Candid conversation about grief. Modern Loss is a place to share the unspeakably taboo, unbelievably hilarious, and unexpectedly beautiful terrain of navigating your life after a death. Beginners welcome.

Book Recommendations


– C. S. Lewis

Written after his wife’s tragic death as a way of surviving the “mad midnight moment,” A Grief Observed is C.S. Lewis’s honest reflection on the fundamental issues of life, death, and faith in the midst of loss. This work contains his concise, genuine reflections on that period: “Nothing will shake a man — or at any rate a man like me — out of his merely verbal thinking and his merely notional beliefs. He has to be knocked silly before he comes to his senses. Only torture will bring out the truth. Only under torture does he discover it himself.” This is a beautiful and unflinchingly honest record of how even a stalwart believer can lose all sense of meaning in the universe, and how he can gradually regain his bearings.


– Alan D. Wolfelt, 2004

Explaining the important difference between grief and mourning, this book explores every mourner’s need to acknowledge death and embrace the pain of loss. Also explored are the many factors that make each person’s grief unique and the many normal thoughts and feelings mourners might have.


– Alan D. Wolfelt, 2005

Renowned author and educator Alan Wolfelt redefines the role of the grief counselor in this guide for caregivers. His new model for “companioning” the bereaved gives a viable alternative to the limitations of the medical establishment, encouraging counselors and other caregivers to aspire to a more compassionate philosophy. This approach argues that grief need no longer be defined, diagnosed, and treated as an illness but rather should be an acknowledgement of an event that forever changes a person’s worldview. Through careful listening and observation, the caregiver learns to support mourners and help them help themselves heal.



Shadowlands -1989

Starring Joss Ackland and Claire Bloom. This movie is about the agonizing spiritual crisis of C. S. Lewis when his wife died from cancer.

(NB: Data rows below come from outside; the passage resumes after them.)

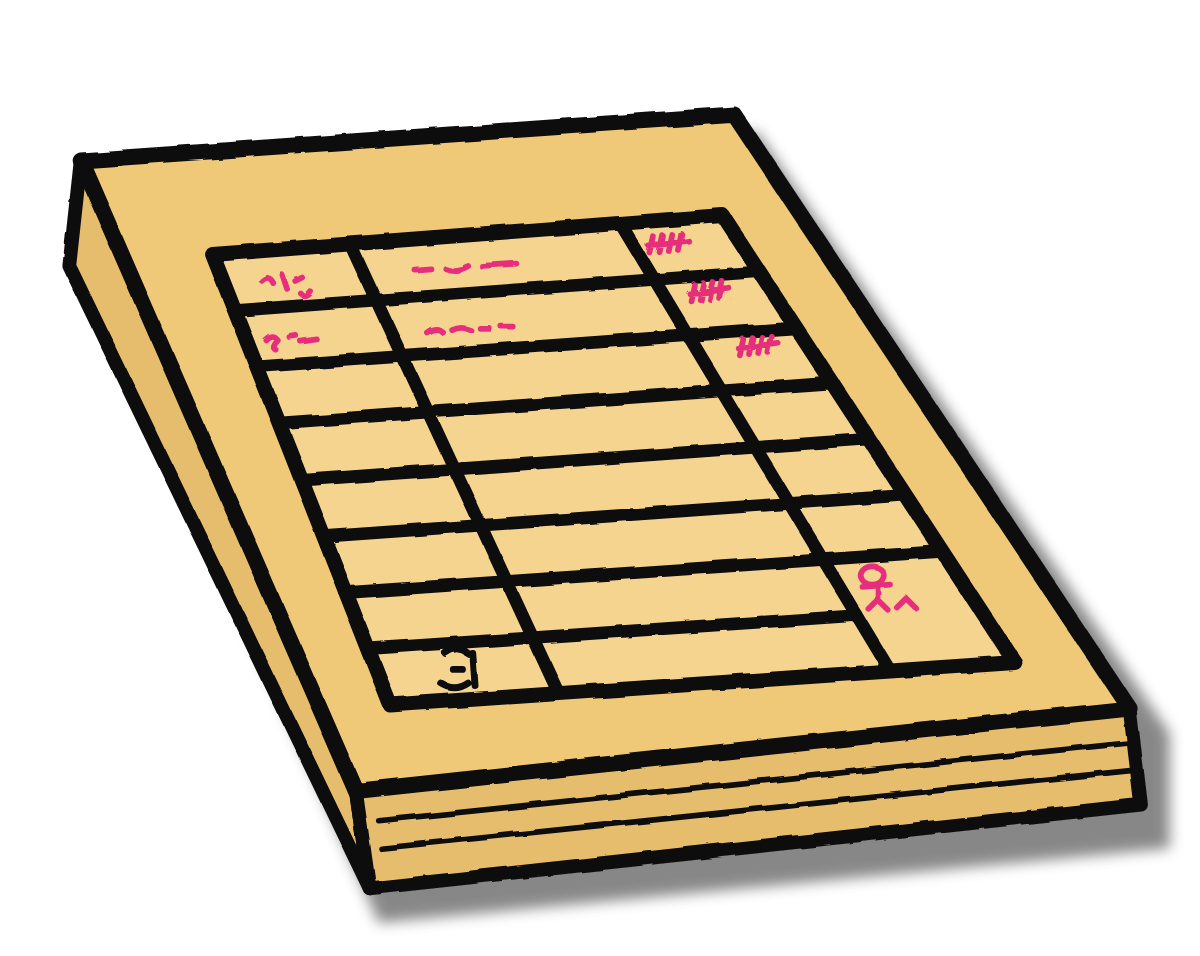
<!DOCTYPE html>
<html lang="en">
<head>
<meta charset="utf-8">
<title>Ledger Book</title>
<link rel="stylesheet" href="https://fonts.googleapis.com/css2?family=Caveat&display=swap">
<style>
  :root {
    --paper: #ffffff;
    --cover: #efc878;
    --cover-light: #f4d48f;
    --page-edge: #e6bd6c;
    --ink: #0d0d0d;
    --marker: #e62f7c;
    --shadow: #6a6a6a;
  }
  html, body {
    margin: 0;
    padding: 0;
    width: 1200px;
    height: 956px;
    overflow: hidden;
    background: var(--paper);
    font-family: "Caveat", cursive;
  }
  .artboard { display: block; width: 1200px; height: 956px; }
  .ink-line { fill: none; stroke: var(--ink); stroke-linecap: round; stroke-linejoin: round; }
  .marker { fill: none; stroke: var(--marker); stroke-width: 5; stroke-linecap: round; stroke-linejoin: round; }
</style>
</head>
<body>
<svg class="artboard" viewBox="0 0 1046 834" preserveAspectRatio="xMidYMid meet" xmlns="http://www.w3.org/2000/svg">
  <defs>
    <filter id="sketchy" x="-5%" y="-5%" width="110%" height="110%">
      <feTurbulence type="fractalNoise" baseFrequency="0.04" numOctaves="2" seed="3"/>
      <feDisplacementMap in="SourceGraphic" scale="4"/>
    </filter>
    <filter id="soft-shadow" x="-10%" y="-10%" width="120%" height="120%">
      <feGaussianBlur stdDeviation="6"/>
    </filter>
    <g id="tally-mark">
      <path class="marker" d="M0 0 l-3 14 M8 -1 l-3 14 M16 -2 l-3 14 M24 -3 l-3 14 M-4 8 l34 -5"/>
    </g>
  </defs>

  <g id="book-shadow" fill="var(--shadow)" opacity="0.8" filter="url(#soft-shadow)">
    <polygon points="95,150 660,115 1020,640 1020,740 330,805 90,260"/>
  </g>

  <g id="ledger-book" filter="url(#sketchy)">
    <polygon id="left-edge" points="70,140 60,232 322,775 310,690" fill="var(--page-edge)" stroke="var(--ink)" stroke-width="12" stroke-linejoin="round"/>
    <polygon id="page-block" points="310,690 985,618 995,702 322,775" fill="var(--page-edge)" stroke="var(--ink)" stroke-width="12" stroke-linejoin="round"/>
    <g class="ink-line" stroke-width="5">
      <path d="M330 716 L985 648"/>
      <path d="M332 740 L988 672"/>
    </g>
    <polygon id="front-cover" points="70,140 640,100 985,618 310,690" fill="var(--cover)" stroke="var(--ink)" stroke-width="14" stroke-linejoin="round"/>

    <g id="ledger-grid" class="ink-line" stroke-width="11">
      <polygon points="185,222 630,188 885,578 340,615" fill="var(--cover-light)" stroke-width="13"/>
      <path d="M204 271 L662 237"/>
      <path d="M224 320 L694 286"/>
      <path d="M243 369 L726 334"/>
      <path d="M263 419 L758 383"/>
      <path d="M282 468 L789 432"/>
      <path d="M301 517 L821 481"/>
      <path d="M321 566 L747 537"/>
      <path d="M305 213 L487 605"/>
      <path d="M541 195 L776 585"/>
    </g>

    <g id="ledger-entries">
      <path class="marker" d="M228 245 q6 -6 10 2 M246 240 l4 12 M258 246 l6 -3 M262 256 q4 4 8 -2"/>
      <path class="marker" d="M362 236 l14 -1 M388 234 q10 4 20 -2 M420 232 l30 -2"/>
      <use href="#tally-mark" x="570" y="207"/>
      <path class="marker" d="M232 297 q6 -6 10 0 q-6 6 -2 8 M252 294 l6 -1 M262 298 l14 -2"/>
      <path class="marker" d="M372 290 q8 -6 14 0 M394 288 q8 -4 16 0 M418 286 l8 0 M436 284 l10 0"/>
      <use href="#tally-mark" x="605" y="248"/>
      <use href="#tally-mark" x="648" y="296"/>
      <path class="marker" d="M760 510 a10 8 0 1 1 1 0 M752 512 l24 -2 M766 512 l0 12 M758 532 l8 -8 l8 8 M782 530 l8 -8 l8 8"/>
      <path class="ink-line" stroke-width="6" d="M388 570 q10 -8 20 0 M395 584 l8 0 M384 596 q12 8 24 0 M412 570 l2 28"/>
    </g>
  </g>
</svg>
</body>
</html>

The love, grief, pain, and sorrow were so shattering to Lewis that his basic Christian beliefs, magnificently communicated in his many books, were now called into serious doubt.

Good grief! What I learned from loss | Elaine Mansfield | TEDxChemungRiver

Published on Dec 9, 2014

This talk was given at a local TEDx event, produced independently of the TED Conferences. There is power in grieving intentionally and purposefully. Telling her own story of loss, Elaine Mansfield explains the use of ritual as a tool for empowerment for life’s most challenging times.

Elaine Mansfield is a writer and bereavement educator who has lived on land overlooking the Seneca Lake Valley since 1972. She leads bereavement groups and workshops, and writes for Hospicare and Palliative Care of Tompkins County. Her writing reflects her forty years as a student of Jungian psychology, mythology, meditation and nature. Until 2011, she was a nutrition and exercise counselor. Since her husband’s death in 2008, her work has focused on healing, finding meaning, and creating a new life after loss. Elaine’s book “Leaning into Love: A Spiritual Journey through Grief” was published by Larson Publications in October 2014. The poet Naomi Shihab Nye wrote, “This magnificent, profoundly moving book gives encouragement and solace to all.” Elaine writes a weekly blog about life’s adventures and lessons at elainemansfield.com/blog.



“Tears in Heaven” — Eric Clapton

Tragedy Inspires Eric Clapton’s ‘Tears in Heaven‘ In 1991, following the death of his son, Conor, Eric Clapton collaborated with songwriter Will Jennings to write “Tears in Heaven.” The song is a memorial to Conor, who at four years old, fell 50 stories to his death from a New York City apartment building.

"If I Could Be Where You Are"

This is a song from Enya, an Irish singer, songwriter and musician. It was recorded in Ireland with her longtime partners, arranger and producer Nicky Ryan and his wife, lyricist Roma Ryan. Roma wrote that this is “a song of sadness.”